Bomber strikes Shiite mosque after Iraq approves US pact
AFP - Saturday, November 29
HILLA, Iraq (AFP) - - A suicide bomber shattered Friday prayers in a Shiite mosque south of Baghdad, killing nine people the day after Iraq's parliament approved a landmark pact allowing US troops to remain until 2011.
The attack came as the hardline Shiite cleric Moqtada al-Sadr declared three days of mourning to protest at parliament's approval on Thursday of the accord, which will govern the presence of some 150,000 US troops.
The blast ripped through the main mosque in the town of Musaib after the attacker, strapped with explosives, darted past guards and into the crowd of about 300 worshippers inside, police Lieutenant Kadhim al-Shammari said.
One of those killed was an old woman begging for alms at the entrance to the mosque, he added. Another 15 people were wounded in the attack, which destroyed the building's windows and doors and filled it with smoke.
"While we were getting ready for Friday prayers inside the mosque I heard some yelling. I saw the guards chasing after this guy. When they were in the middle of the worshippers he exploded," Ali Salih, 25, told AFP.

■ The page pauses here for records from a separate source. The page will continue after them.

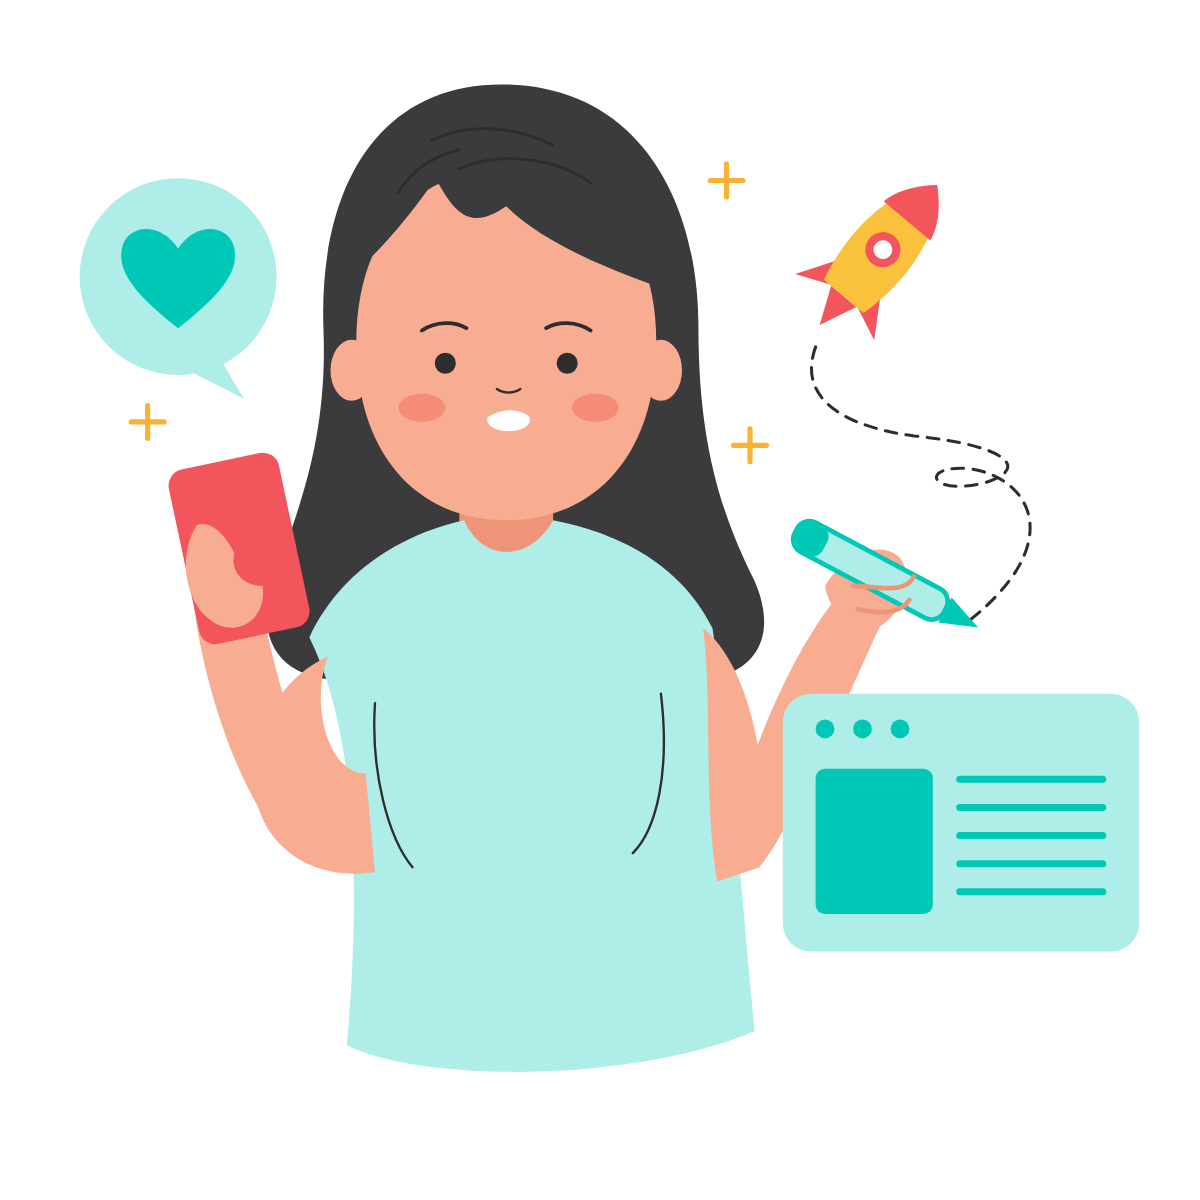
<!DOCTYPE html>
<html lang="en">
<head>
<meta charset="utf-8">
<title>Creative Multitasker</title>
<link rel="stylesheet" href="https://fonts.googleapis.com/css2?family=Poppins&display=swap">
<style>
  :root {
    --paper: #ffffff;
    --hair: #3b3a3c;
    --skin: #f8ad92;
    --skin-shade: #ee9478;
    --cheek: #f47f6b;
    --mint: #aeede8;
    --teal: #00c8b6;
    --coral: #f2555b;
    --sun: #fac23c;
    --spark: #f9b233;
    --ink: #2d2d2d;
  }
  html, body { margin: 0; height: 100%; overflow: hidden; background: var(--paper); font-family: "Poppins", sans-serif; }
  .artboard { display: block; width: 1200px; height: 1200px; }
  .line { fill: none; stroke: var(--ink); stroke-linecap: round; stroke-linejoin: round; }
</style>
</head>
<body>
<svg class="artboard" viewBox="0 0 512 512" role="img" aria-label="Woman holding a phone and a pen, with a heart message, rocket and web page card">
  <defs>
    <path id="sparkle" d="M0 -7V7M-7 0H7" stroke="var(--spark)" stroke-width="2.2" stroke-linecap="round"/>
  </defs>

  <g class="sparkles">
    <use href="#sparkle" x="63" y="180"/>
    <use href="#sparkle" x="310" y="77"/>
    <use href="#sparkle" x="320" y="190"/>
  </g>

  <g class="heart-bubble">
    <circle cx="76" cy="118" r="42" fill="var(--mint)"/>
    <path d="M92 150 L104 170 L80 158 Z" fill="var(--mint)"/>
    <path d="M76 140 C58 126 50 116 52 106 C54 96 68 94 76 106 C84 94 98 96 100 106 C102 116 94 126 76 140 Z" fill="var(--teal)"/>
  </g>

  <g class="rocket-trail">
    <path d="M348 148 C340 170 360 182 390 186 C430 190 440 200 420 206 C396 212 392 198 414 200 C440 204 456 232 412 266" fill="none" stroke="var(--ink)" stroke-width="1.3" stroke-dasharray="5 4" stroke-linecap="round"/>
  </g>

  <g class="rocket" transform="translate(378 105) rotate(40)">
    <path d="M-12 18 L-22 34 L-8 28 Z M12 18 L22 34 L8 28 Z" fill="var(--coral)"/>
    <path d="M-7 28 L0 44 L7 28 Z" fill="var(--coral)"/>
    <path d="M0 -34 C16 -20 16 10 11 28 H-11 C-16 10 -16 -20 0 -34 Z" fill="var(--sun)"/>
    <path d="M0 -34 C8 -27 12 -20 13 -14 H-13 C-12 -20 -8 -27 0 -34 Z" fill="var(--coral)"/>
    <circle cx="0" cy="2" r="7.5" fill="var(--coral)"/>
    <circle cx="0" cy="2" r="4" fill="var(--paper)"/>
  </g>

  <g class="woman">
    <path class="hair-back" d="M214 36 C160 36 136 82 138 140 C140 190 126 220 116 250 C108 275 122 292 150 290 L290 290 C318 292 334 276 322 248 C308 220 298 190 298 140 C298 82 270 36 214 36 Z" fill="var(--hair)"/>
    <rect class="neck" x="196" y="190" width="40" height="46" rx="8" fill="var(--skin-shade)"/>
    <path class="shirt" d="M132 272 C148 238 180 226 198 222 C206 240 226 240 236 222 C256 226 288 236 304 268 C312 320 318 400 322 440 C270 462 180 462 148 446 C152 400 156 320 132 272 Z" fill="var(--mint)"/>
    <path class="line" stroke-width="1" d="M160 300 C158 330 166 358 176 370 M282 296 C286 330 280 354 270 364"/>
    <ellipse class="ear" cx="150" cy="158" rx="9" ry="13" fill="var(--skin)"/>
    <ellipse class="ear" cx="282" cy="158" rx="9" ry="13" fill="var(--skin)"/>
    <path class="face" d="M216 72 C254 72 280 100 280 146 C280 196 252 222 216 222 C180 222 152 196 152 146 C152 100 178 72 216 72 Z" fill="var(--skin)"/>
    <path class="hair-fringe" d="M216 40 C176 40 146 70 146 120 C158 112 172 96 186 76 C196 96 204 96 216 88 C232 104 262 116 286 124 C286 74 258 40 216 40 Z" fill="var(--hair)"/>
    <path class="line" stroke="var(--paper)" stroke-width="1.2" d="M184 60 C200 52 220 54 236 62 M196 72 C214 64 238 68 252 78 M170 82 C176 72 186 66 196 64"/>
    <g class="eyes" fill="var(--ink)">
      <circle cx="190" cy="155" r="4.5"/>
      <circle cx="242" cy="155" r="4.5"/>
    </g>
    <path class="line" stroke-width="1.6" d="M180 141 C186 137 194 137 199 140 M233 140 C238 137 246 137 252 141"/>
    <ellipse class="cheek" cx="180" cy="174" rx="10" ry="6" fill="var(--cheek)" opacity=".7"/>
    <ellipse class="cheek" cx="254" cy="174" rx="10" ry="6" fill="var(--cheek)" opacity=".7"/>
    <path class="mouth" d="M208 178 C214 174 222 174 226 178 C228 186 206 186 208 178 Z" fill="var(--paper)"/>
    <path class="line" stroke-width="1" d="M212 166 C215 168 219 168 222 166"/>

    <path class="left-arm" d="M140 280 C118 290 104 316 110 344 C116 364 136 376 160 372 L156 330 C140 330 132 300 140 280 Z" fill="var(--skin)"/>
    <path class="left-forearm" d="M110 344 C96 320 84 280 82 250 L108 240 C114 276 124 310 132 330 Z" fill="var(--skin)"/>
    <rect class="phone" x="78" y="196" width="48" height="76" rx="7" transform="rotate(-12 102 234)" fill="var(--coral)"/>
    <path class="left-hand" d="M84 224 C76 236 78 258 92 266 C104 272 114 262 112 250 C104 250 98 244 100 236 C96 228 90 222 84 224 Z" fill="var(--skin)"/>

    <path class="right-arm" d="M300 268 C320 284 330 330 324 370 L306 376 C300 340 304 300 300 268 Z" fill="var(--skin)"/>
    <path class="right-forearm" d="M306 376 C314 340 330 290 356 256 L376 266 C360 300 340 350 324 370 Z" fill="var(--skin)"/>
    <path class="right-hand" d="M352 250 C360 236 376 230 384 238 C390 246 386 262 374 268 C364 270 354 262 352 250 Z" fill="var(--skin)"/>
    <g class="pen" transform="rotate(28 378 248)">
      <rect x="334" y="240" width="72" height="14" rx="6" fill="var(--mint)" stroke="var(--teal)" stroke-width="2"/>
      <path d="M406 241 L422 247 L406 253 Z" fill="var(--teal)"/>
      <rect x="334" y="240" width="14" height="14" rx="5" fill="var(--teal)"/>
    </g>
    <path class="fingers" d="M364 250 C374 250 386 254 390 246 M366 260 C376 262 384 262 388 256" fill="none" stroke="var(--skin-shade)" stroke-width="2" stroke-linecap="round"/>
  </g>

  <g class="web-card">
    <rect x="334" y="296" width="152" height="110" rx="12" fill="var(--mint)"/>
    <g fill="var(--teal)">
      <circle cx="352" cy="311" r="4"/>
      <circle cx="368" cy="311" r="4"/>
      <circle cx="384" cy="311" r="4"/>
      <rect x="348" y="328" width="50" height="62" rx="4"/>
      <rect x="408" y="331" width="64" height="3" rx="1.5"/>
      <rect x="408" y="343" width="64" height="3" rx="1.5"/>
      <rect x="408" y="355" width="64" height="3" rx="1.5"/>
      <rect x="408" y="367" width="64" height="3" rx="1.5"/>
      <rect x="408" y="379" width="64" height="3" rx="1.5"/>
    </g>
  </g>
</svg>
</body>
</html>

"I felt nothing after that," he said after being treated for shrapnel wounds to his chest and leg in the nearby town of Hilla.
It was unclear whether the attack was linked to the approval of the military pact or Sadr's declaration of mourning, but the mosque's congregation is considered loyal to the reclusive cleric, who is believed to be in Iran.
In July 2005, more than 70 people were killed at the same mosque when a suicide bomber detonated a truck loaded with explosives and cooking gas near the building.
Sadr issued a statement on Friday calling on his supporters to "put up black flags, organise mourning ceremonies across the country and hold peaceful demonstrations" to protest at the pact.
In Baghdad's crowded Shiite slum of Sadr City -- the cleric's main bastion of support -- followers listened to fiery Friday sermons as Iraqi forces fanned out across the neighbourhood and US attack helicopters hovered overhead.
"No, no to America, No, no to colonialism, No, no to Satan!" Sheikh Hassan al-Husseini told worshippers before they poured into the streets, waving large black banners, lashing themselves with chains and torching American flags.
Sadr aide Aws al-Khafaji told reporters in the southern Shiite holy city of Najaf that the movement would "keep up its rejection of this humiliating accord and resist through all means."
Sadr had vigorously opposed the signing of any US agreement, but reaction among other Iraqi imams was mixed to the accord, which was approved by the country's main Shiite, Sunni, and Kurdish political blocs.
In the Sunni town of Samarra north of Baghdad, Sheikh Ahmed al-Samarraie said the agreement was "in the interests of Iraq, the Iraqi people, and Islam," warning that the country needed US forces to protect it from Shiite-led Iran.
"There is an enemy waiting to ambush Iraq when the American forces leave," he said.
The agreement will see US troops withdraw from all cities and towns by the end of June and from the rest of the country by 2011, eight years after the US-led invasion that toppled Saddam Hussein and plunged the nation into chaos.
Iraq has seen dramatic improvements in security over the past year but certain regions still suffer from near-daily bombings and attacks.
Friday's blast bore the hallmarks of Al-Qaeda in Iraq, which has carried out scores of massive bombings targeting Shiite civilians since the 2003 invasion.
US and Iraqi forces allied with local Sunni militias have largely succeeded in flushing Al-Qaeda fighters out of their former strongholds, but the group retains the ability to regularly carry out smaller attacks.
The pact will be sent to Iraq's presidential council next week, which will have 10 days from Sunday to ratify the deal. In the unlikely event it rejects the pact, the agreement would be sent back to parliament.
Recommend this article
Average (0 votes)
Sign in to recommend this article »
Most Recommended Stories »
Most Popular – Top Stories
US clears Bank of America deal for Merrill Lynch
US president's mother 'doing very well' in hospital: Laura Bush
Love handles increase death risk: study
Michael Jackson strikes 'amicable' deal with Arab sheikh
Obama vows 'help is on the way' for the economy
View Complete List »